While this deal will make operators who have been really worried happy with the growth of internet companies and apps, this might create an environment of monopoly and the favoritism of choice of services that would be included in the app, argued Medianama.

Definitely this also means that Facebook which has 100 million active users in the country is also looking to grow its base with this initiative but the choice of services remain in the operators hand. This means that if Airtel is the selected operator in India, messaging app Hike could also find its feet in the internet.org app alongside WhatsApp.

In all this the Indian Government’s say cannot be ignored. The way the NDA government has kept its focus on the digital growth in the country, I wouldn’t be surprised if a new contest on apps is launched on the MyGov citizen portal. We have already seen how Narendra Modi in a short period has nurtured the platform by inviting community engagement.

Will startups be affected?

Too early to say but Internet.org app is talking about very basic services to create interest on the Internet. So one would really doubt if features like YouTube or Gaana.com will be there and as said the decision would be in the hands of the operator and not on Facebook.

Besides Mark also highlighted a known but missed out fact that most Indian users don’t access internet due to the lack of relevant local language content. According to Facebook, 60 percent of Indians are not online due the lack of services and content in spoken languages.

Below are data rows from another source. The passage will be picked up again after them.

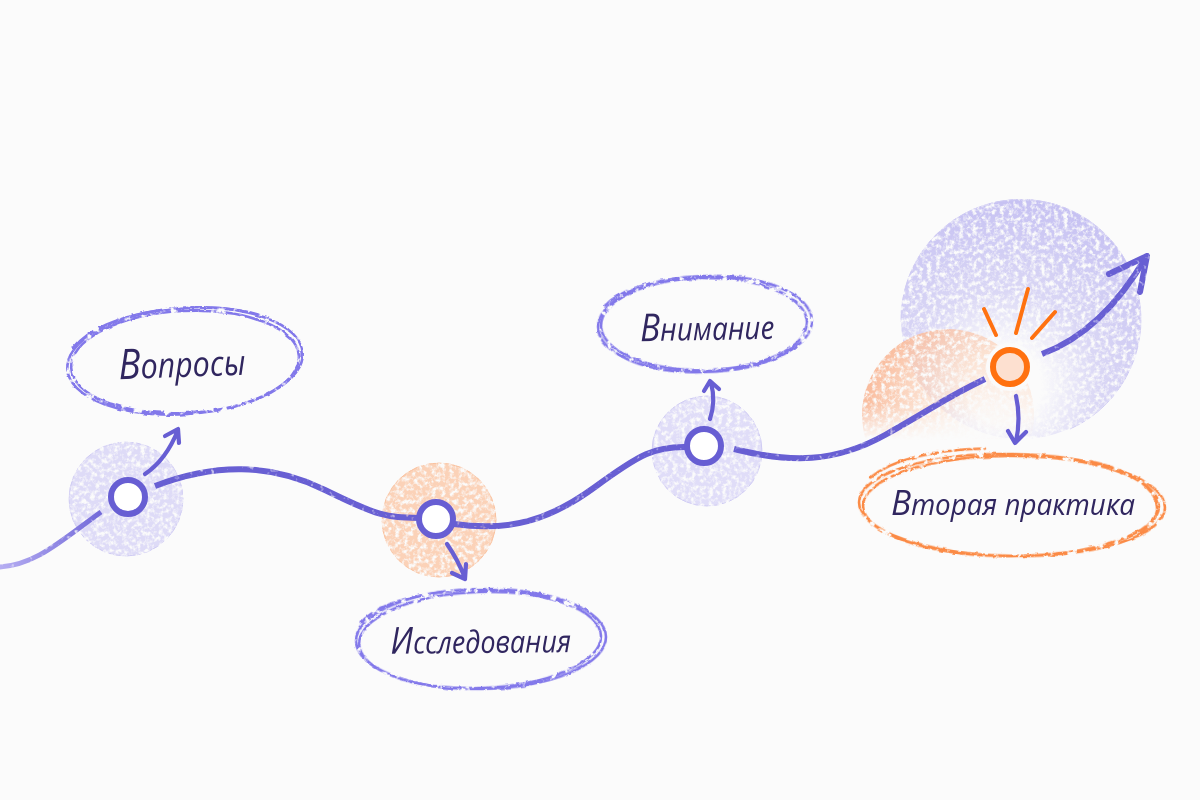
<!DOCTYPE html>
<html lang="ru">
<head>
<meta charset="utf-8">
<title>Вторая практика</title>
<style>
:root {
  --paper: #fbfbfb;
  --violet: #675ed3;
  --violet-pencil: #8278ea;
  --violet-wash: #cfcbf3;
  --orange: #ff7110;
  --orange-pencil: #fb8a45;
  --orange-wash: #fcd3ba;
  --ink: #30265f;
}
* { box-sizing: border-box; margin: 0; }
html, body { width: 1200px; height: 800px; overflow: hidden; background: var(--paper); }
.journey { position: relative; width: 1200px; height: 800px; overflow: hidden; }
.drawing { position: absolute; inset: 0; display: block; }
.step {
  position: absolute;
  display: flex;
  align-items: center;
  justify-content: center;
  color: var(--ink);
  font-family: "Open Sans", "Noto Sans", sans-serif;
  font-style: italic;
  font-weight: 400;
  line-height: 1;
  white-space: nowrap;
}
.step p::first-letter { font-size: 1.2em; }
.questions { left: 67px; top: 307px; width: 230px; height: 108px; font-size: 35px; }
.questions p { transform: rotate(-2deg) scaleX(.87); }
.research { left: 356px; top: 588px; width: 250px; height: 102px; font-size: 31px; }
.research p { transform: rotate(-.5deg) scaleX(.87); }
.attention { left: 597px; top: 275px; width: 221px; height: 100px; font-size: 32px; }
.attention p { transform: rotate(-1deg) scaleX(.87); }
.practice { left: 860px; top: 450px; width: 306px; height: 104px; font-size: 29px; }
.practice p { transform: scaleX(.96); }
.trail, .pointer, .pencil, .rays { fill: none; stroke-linecap: round; stroke-linejoin: round; }
.trail { stroke: var(--violet); stroke-width: 6; stroke-linecap: butt; }
.trail-head { stroke-linecap: round; }
.pointer { stroke: var(--violet); stroke-width: 4.2; }
.pencil { stroke: var(--violet-pencil); stroke-width: 2.6; }
.pencil-orange { stroke: var(--orange-pencil); }
.rays { stroke: var(--orange); stroke-width: 4; }
.node { fill: #fff; stroke: var(--violet); stroke-width: 6; }
.node-final { fill: #fde0d0; stroke: var(--orange); }
</style>
</head>
<body>
<main class="journey">
  <svg class="drawing" width="1200" height="800" viewBox="0 0 1200 800" aria-hidden="true">
    <defs>
      <filter id="chalk" filterUnits="userSpaceOnUse" x="0" y="0" width="1200" height="800">
        <feTurbulence type="fractalNoise" baseFrequency=".22" numOctaves="3" seed="4" result="noise"/>
        <feColorMatrix in="noise" type="matrix" values="0 0 0 0 0  0 0 0 0 0  0 0 0 0 0  3.2 0 0 0 -.85" result="grain"/>
        <feComposite in="SourceGraphic" in2="grain" operator="in"/>
      </filter>
      <filter id="crayon" filterUnits="userSpaceOnUse" x="0" y="0" width="1200" height="800">
        <feTurbulence type="fractalNoise" baseFrequency=".14" numOctaves="3" seed="9" result="noise"/>
        <feColorMatrix in="noise" type="matrix" values="0 0 0 0 0  0 0 0 0 0  0 0 0 0 0  6 0 0 0 -1.7" result="grain"/>
        <feDisplacementMap in="SourceGraphic" in2="noise" scale="3" xChannelSelector="R" yChannelSelector="G" result="rough"/>
        <feComposite in="rough" in2="grain" operator="in"/>
      </filter>
      <filter id="marker" filterUnits="userSpaceOnUse" x="0" y="0" width="1200" height="800">
        <feTurbulence type="fractalNoise" baseFrequency=".2" numOctaves="2" seed="2" result="noise"/>
        <feColorMatrix in="noise" type="matrix" values="0 0 0 0 0  0 0 0 0 0  0 0 0 0 0  3 0 0 0 -.2" result="grain"/>
        <feComposite in="SourceGraphic" in2="grain" operator="in"/>
      </filter>
      <linearGradient id="trail-start" gradientUnits="userSpaceOnUse" x1="0" y1="0" x2="105" y2="0">
        <stop offset="0" stop-color="#b6aef2"/>
        <stop offset="1" stop-color="#7067d8"/>
      </linearGradient>
      <radialGradient id="violet-glow" gradientUnits="userSpaceOnUse" cx="1003" cy="386" r="190">
        <stop offset=".2" stop-color="#cfcbf3" stop-opacity="0"/>
        <stop offset=".5" stop-color="#cfcbf3" stop-opacity=".75"/>
        <stop offset="1" stop-color="#c5c0f2"/>
      </radialGradient>
      <radialGradient id="orange-glow" gradientUnits="userSpaceOnUse" cx="1000" cy="432" r="140">
        <stop offset=".2" stop-color="#fcd3ba" stop-opacity=".15"/>
        <stop offset=".55" stop-color="#fcd3ba" stop-opacity=".6"/>
        <stop offset="1" stop-color="#f9bb9c"/>
      </radialGradient>
      <linearGradient id="lower-fade" gradientUnits="userSpaceOnUse" x1="0" y1="405" x2="0" y2="440">
        <stop offset="0" stop-color="#fff"/>
        <stop offset="1" stop-color="#000"/>
      </linearGradient>
      <mask id="fade-mask" maskUnits="userSpaceOnUse" x="850" y="310" width="220" height="200">
        <rect x="850" y="310" width="220" height="200" fill="url(#lower-fade)"/>
      </mask>
    </defs>

    <g class="washes" filter="url(#chalk)">
      <circle cx="126" cy="499" r="57" fill="#dedbf7"/>
      <circle cx="126" cy="499" r="57" fill="none" stroke="#cfcbf3"/>
      <circle cx="439" cy="520" r="57" fill="#fbd2b8"/>
      <circle cx="439" cy="520" r="57" fill="none" stroke="#f9c19e"/>
      <circle cx="707" cy="451" r="55" fill="#e0ddf8"/>
      <circle cx="707" cy="451" r="55" fill="none" stroke="#cfcbf3"/>
      <circle cx="1021" cy="319" r="120" fill="url(#violet-glow)"/>
      <path d="M901 322A120 120 0 1 1 1070 429" fill="none" stroke="#cfcbf3"/>
      <g mask="url(#fade-mask)">
        <circle cx="948" cy="415" r="86" fill="url(#orange-glow)"/>
      </g>
    </g>

    <g class="trails" filter="url(#marker)">
      <path class="trail" style="stroke:url(#trail-start);stroke-width:5" d="M-2 567C35 566 62 540 101 512"/>
      <path class="trail" d="M155 486C215 463 270 463 325 490S385 517 420 518"/>
      <path class="trail" d="M454 524C510 532 550 520 595 487S655 446 688 447"/>
      <path class="trail" d="M734 449C790 463 835 463 885 435S945 398 985 379"/>
      <path class="trail" d="M1042 354C1080 340 1115 310 1146 257"/>
      <path class="trail trail-head" d="M1109 274L1147 256L1140 292"/>
    </g>

    <g class="pointers">
      <path class="pointer" d="M145 474Q166 460 178 430M165 436L178 429L179 443"/>
      <path class="pointer" d="M447 544Q458 560 465 578M452 573L465 579L466 564"/>
      <path class="pointer" d="M710 419Q716 401 711 383M704 391L710 381L719 389"/>
      <path class="pointer" d="M1016 396Q1021 418 1016 442M1008 431L1015 443L1026 432"/>
    </g>

    <g class="nodes">
      <circle class="node" cx="128" cy="497" r="17"/>
      <circle class="node" cx="436" cy="519" r="17"/>
      <circle class="node" cx="704" cy="446" r="17"/>
      <circle cx="1010" cy="367" r="24" fill="#fbfbfb"/>
      <circle class="node node-final" cx="1010" cy="367" r="17"/>
      <path class="rays" d="M984 309L996 335M1028 289L1016 333M1055 312L1032 338"/>
    </g>

    <g class="bubbles" filter="url(#crayon)">
      <g class="pencil" transform="rotate(-4 185 361)">
        <ellipse cx="185" cy="361" rx="118" ry="53"/>
        <ellipse cx="185" cy="362" rx="114" ry="51" transform="rotate(1 185 361)"/>
        <path d="M75 340C105 305 205 299 262 320"/>
      </g>
      <g class="pencil" transform="rotate(-1 481 639)">
        <ellipse cx="481" cy="639" rx="125" ry="50"/>
        <ellipse cx="480" cy="640" rx="121" ry="48" transform="rotate(-1 481 639)"/>
        <path d="M362 620C395 585 510 582 562 602"/>
      </g>
      <g class="pencil" transform="rotate(-2 705 324)">
        <ellipse cx="705" cy="324" rx="107" ry="48"/>
        <ellipse cx="704" cy="324" rx="103" ry="46" transform="rotate(1 705 324)"/>
        <path d="M606 302C635 274 725 269 776 288"/>
      </g>
      <g class="pencil pencil-orange" transform="rotate(1 1012 505)">
        <ellipse cx="1012" cy="505" rx="153" ry="51"/>
        <ellipse cx="1011" cy="506" rx="148" ry="50" transform="rotate(-1 1012 505)"/>
        <path d="M870 480C895 459 940 451 984 449M1090 460C1150 472 1176 505 1142 530"/>
      </g>
    </g>
  </svg>

  <div class="step questions"><p>Вопросы</p></div>
  <div class="step research"><p>Исследования</p></div>
  <div class="step attention"><p>Внимание</p></div>
  <div class="step practice"><p>Вторая практика</p></div>
</main>
</body>
</html>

Earlier this year a joint study by Internet and Mobile Association of India (IAMAI) and IMRB International stated that regional language content availability can boost the growth of Internet in India by 24 percent. The study identified local language as the single largest driver of internet growth in rural areas.

To fill this gap, Mark unveiled a $1 million fund to encourage developers to develop applications in local content for emerging economies. The Innovation challenge will encourage the development of apps, websites, online services. The award prize is $250,000, which will be presented to the app, website or service that the judges determine best meets the needs of one of the four designated population categories: women, students, farmers and migrant workers (four awards total).

The Innovation Challenge Award winners will also be eligible to receive a package of tools and services worth up to $60,000 from Facebook’s FbStart program. In addition, two apps, websites or services designed for each of the four specified population categories will receive an Impact Award prize in the amount of $25,000. Ample push by Facebook for startups to develop apps that could meet the demands of the local language content.

Mark has accepted that in the longer run getting more people on the Internet will help Facebook but that doesn’t mean that Facebook has to be included in each country as a service.

I don’t see that Internet.org is going to hinder competition; Google which is also working on bringing internet to the emerging markets can also come with a similar or a better service. By pushing Internet.org, Facebook has pushed the button to make internet available to everyone. Now it is up to us – other businesses and startups on how we can develop content, apps for the people who are missing out.

Internet.org makes complete business sense for Facebook but it also makes sense for India; it creates an opportunity for the billion people who are still not connected to the Internet by making it a human right along with food, water and shelter.